College of Nursing Physical Activity Study Published in American Journal of Health Promotion

Friday, September 18, 2015

The outcome of a College of Nursing research study has been published online in the American Journal of Health Promotion. The Women’s Lifestyle Physical Activity Program, an interdisciplinary study led by nursing researcher JoEllen Wilbur PhD, APN, FAAN, addressed physical activity in underserved populations. As a nursing scientist, professor and member of the International Nurse Researcher Hall of Fame, Wilbur is recognized for advancing the science and practice regarding women’s physical activity.

Wilbur’s multi-year study, funded by the National Institute of Nursing Research, focused on women in predominately African-American communities. The study measured whether a combination of physical activity group interventions along with follow-up phone calls would increase the adoption of healthy living. The study found that group meetings alone were a powerful intervention for increasing physical activity and preventing weight gain in this community.

This community study provides additional scientific support to the recent surgeon general’s call to action to promote walking and walkable communities.

The paper, originally published in the American Journal of Health Promotion, offers the following implications for health promotion practitioners and researchers:

“What is already known on this topic?

  • Regular physical activity helps prevent weight gain as adults age.
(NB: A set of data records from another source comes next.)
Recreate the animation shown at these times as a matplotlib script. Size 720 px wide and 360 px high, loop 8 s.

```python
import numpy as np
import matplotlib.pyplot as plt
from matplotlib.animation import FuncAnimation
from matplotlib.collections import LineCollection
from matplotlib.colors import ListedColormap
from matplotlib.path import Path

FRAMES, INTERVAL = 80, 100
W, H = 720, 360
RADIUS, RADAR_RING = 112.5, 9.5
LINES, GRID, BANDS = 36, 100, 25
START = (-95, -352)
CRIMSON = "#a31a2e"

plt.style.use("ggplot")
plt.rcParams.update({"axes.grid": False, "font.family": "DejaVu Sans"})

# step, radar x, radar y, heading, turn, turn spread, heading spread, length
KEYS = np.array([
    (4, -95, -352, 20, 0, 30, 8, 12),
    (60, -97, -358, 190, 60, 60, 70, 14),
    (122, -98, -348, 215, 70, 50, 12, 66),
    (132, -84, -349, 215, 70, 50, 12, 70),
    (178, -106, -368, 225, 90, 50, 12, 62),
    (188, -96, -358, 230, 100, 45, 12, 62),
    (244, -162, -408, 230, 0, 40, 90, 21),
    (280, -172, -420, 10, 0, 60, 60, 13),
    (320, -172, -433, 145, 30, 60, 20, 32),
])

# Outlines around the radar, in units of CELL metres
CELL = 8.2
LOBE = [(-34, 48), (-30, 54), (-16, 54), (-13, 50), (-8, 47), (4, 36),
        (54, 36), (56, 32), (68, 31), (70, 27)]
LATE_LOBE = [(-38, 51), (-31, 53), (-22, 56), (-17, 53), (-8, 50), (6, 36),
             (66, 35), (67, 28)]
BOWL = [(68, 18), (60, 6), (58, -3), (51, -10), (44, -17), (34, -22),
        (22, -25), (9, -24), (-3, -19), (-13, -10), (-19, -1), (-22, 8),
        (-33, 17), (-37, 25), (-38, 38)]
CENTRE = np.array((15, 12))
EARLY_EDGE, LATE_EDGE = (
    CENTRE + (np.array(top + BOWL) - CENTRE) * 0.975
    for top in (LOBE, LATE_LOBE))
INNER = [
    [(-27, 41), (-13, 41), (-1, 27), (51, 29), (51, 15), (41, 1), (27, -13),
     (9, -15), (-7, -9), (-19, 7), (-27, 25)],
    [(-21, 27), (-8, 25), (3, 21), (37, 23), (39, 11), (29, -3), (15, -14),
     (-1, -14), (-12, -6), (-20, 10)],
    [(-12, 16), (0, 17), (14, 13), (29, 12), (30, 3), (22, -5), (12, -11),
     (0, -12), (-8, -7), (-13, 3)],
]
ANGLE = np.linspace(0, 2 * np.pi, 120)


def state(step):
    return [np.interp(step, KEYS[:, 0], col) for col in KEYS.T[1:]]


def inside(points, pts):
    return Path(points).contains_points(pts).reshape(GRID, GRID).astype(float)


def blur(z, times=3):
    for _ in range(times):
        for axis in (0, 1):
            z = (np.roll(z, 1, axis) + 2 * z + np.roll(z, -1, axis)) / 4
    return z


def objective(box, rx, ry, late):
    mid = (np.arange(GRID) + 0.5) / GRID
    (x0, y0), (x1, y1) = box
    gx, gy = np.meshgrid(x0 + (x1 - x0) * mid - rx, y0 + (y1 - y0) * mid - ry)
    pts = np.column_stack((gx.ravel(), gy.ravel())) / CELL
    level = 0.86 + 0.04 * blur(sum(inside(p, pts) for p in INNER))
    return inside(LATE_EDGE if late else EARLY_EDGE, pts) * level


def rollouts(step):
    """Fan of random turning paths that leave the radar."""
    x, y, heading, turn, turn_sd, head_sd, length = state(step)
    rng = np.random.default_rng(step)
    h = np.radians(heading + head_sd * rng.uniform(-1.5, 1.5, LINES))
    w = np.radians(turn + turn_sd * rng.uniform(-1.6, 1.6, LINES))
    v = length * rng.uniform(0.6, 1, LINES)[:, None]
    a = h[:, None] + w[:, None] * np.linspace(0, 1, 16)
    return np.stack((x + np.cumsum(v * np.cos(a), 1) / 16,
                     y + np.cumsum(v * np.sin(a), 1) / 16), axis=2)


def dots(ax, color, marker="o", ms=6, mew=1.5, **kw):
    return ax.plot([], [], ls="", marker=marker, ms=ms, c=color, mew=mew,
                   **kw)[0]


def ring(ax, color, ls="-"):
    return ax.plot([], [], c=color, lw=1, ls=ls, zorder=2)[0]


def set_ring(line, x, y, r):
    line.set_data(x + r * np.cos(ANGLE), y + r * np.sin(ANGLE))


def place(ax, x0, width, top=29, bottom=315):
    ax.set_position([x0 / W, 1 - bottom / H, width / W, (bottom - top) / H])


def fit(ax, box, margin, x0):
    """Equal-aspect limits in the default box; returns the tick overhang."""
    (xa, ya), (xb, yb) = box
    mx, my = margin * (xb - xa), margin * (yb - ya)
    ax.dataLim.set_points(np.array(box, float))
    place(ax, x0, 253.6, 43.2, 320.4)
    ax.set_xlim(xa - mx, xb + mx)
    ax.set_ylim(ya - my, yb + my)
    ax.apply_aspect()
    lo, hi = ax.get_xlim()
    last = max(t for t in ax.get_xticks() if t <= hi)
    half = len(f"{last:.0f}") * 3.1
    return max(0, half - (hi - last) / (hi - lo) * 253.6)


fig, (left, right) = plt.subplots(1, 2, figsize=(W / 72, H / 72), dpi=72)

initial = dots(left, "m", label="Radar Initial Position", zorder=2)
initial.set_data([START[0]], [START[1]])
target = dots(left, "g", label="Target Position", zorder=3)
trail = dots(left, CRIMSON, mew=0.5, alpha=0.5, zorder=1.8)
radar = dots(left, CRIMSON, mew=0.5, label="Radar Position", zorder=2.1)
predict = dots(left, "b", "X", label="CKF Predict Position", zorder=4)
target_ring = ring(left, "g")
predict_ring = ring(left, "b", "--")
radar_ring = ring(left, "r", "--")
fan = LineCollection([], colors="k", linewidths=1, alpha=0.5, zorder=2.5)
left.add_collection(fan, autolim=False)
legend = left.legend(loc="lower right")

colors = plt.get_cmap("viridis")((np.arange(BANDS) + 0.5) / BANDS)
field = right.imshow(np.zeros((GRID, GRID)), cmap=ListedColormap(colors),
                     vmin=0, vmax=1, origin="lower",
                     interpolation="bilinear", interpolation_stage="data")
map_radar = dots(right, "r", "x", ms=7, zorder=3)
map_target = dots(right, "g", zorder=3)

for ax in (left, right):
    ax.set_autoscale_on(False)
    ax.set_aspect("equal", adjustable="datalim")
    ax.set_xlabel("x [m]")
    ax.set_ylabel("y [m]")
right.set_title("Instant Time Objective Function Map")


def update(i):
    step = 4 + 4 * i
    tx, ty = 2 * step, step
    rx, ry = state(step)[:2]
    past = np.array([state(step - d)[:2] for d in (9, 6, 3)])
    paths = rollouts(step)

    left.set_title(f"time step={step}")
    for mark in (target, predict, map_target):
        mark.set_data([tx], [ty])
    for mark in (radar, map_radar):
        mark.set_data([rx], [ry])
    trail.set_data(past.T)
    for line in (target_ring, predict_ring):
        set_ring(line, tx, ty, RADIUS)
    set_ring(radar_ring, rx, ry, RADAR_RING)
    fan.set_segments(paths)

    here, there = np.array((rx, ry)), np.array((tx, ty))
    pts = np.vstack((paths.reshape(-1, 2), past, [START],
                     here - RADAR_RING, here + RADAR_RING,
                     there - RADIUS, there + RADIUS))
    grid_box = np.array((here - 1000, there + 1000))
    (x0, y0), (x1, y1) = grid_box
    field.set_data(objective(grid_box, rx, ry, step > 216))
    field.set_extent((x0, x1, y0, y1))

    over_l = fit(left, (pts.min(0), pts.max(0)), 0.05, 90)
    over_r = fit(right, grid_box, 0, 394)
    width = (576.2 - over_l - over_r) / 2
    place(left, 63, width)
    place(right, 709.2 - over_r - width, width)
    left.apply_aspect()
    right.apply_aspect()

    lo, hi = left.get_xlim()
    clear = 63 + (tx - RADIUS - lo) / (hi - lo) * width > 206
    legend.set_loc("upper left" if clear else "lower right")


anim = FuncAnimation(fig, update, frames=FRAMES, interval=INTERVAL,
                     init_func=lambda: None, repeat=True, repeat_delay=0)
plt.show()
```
Group meetings are effective in increasing physical activity in African-American women, but physical activity adherence typically decreases after initial improvements. Telephone support in between group meetings may help prevent this decrease in physical activity.

What does this article add?

  • Delivering a physical activity intervention with six group meetings spaced over 48 weeks appeared to result in sustained adherence to physical activity in midlife African-American women. Further, most maintained a stable weight. Supplementary telephone support in between group meetings did not appear to increase the effectiveness of group meetings alone in this population.

What are the implications for health promotion practice and research?

  • Group meeting formats for increasing physical activity adherence and preventing weight gain in African-American women demonstrate efficacy when tested in community health centers and hospitals and may be ready for translation and implementation testing in clinical practice.”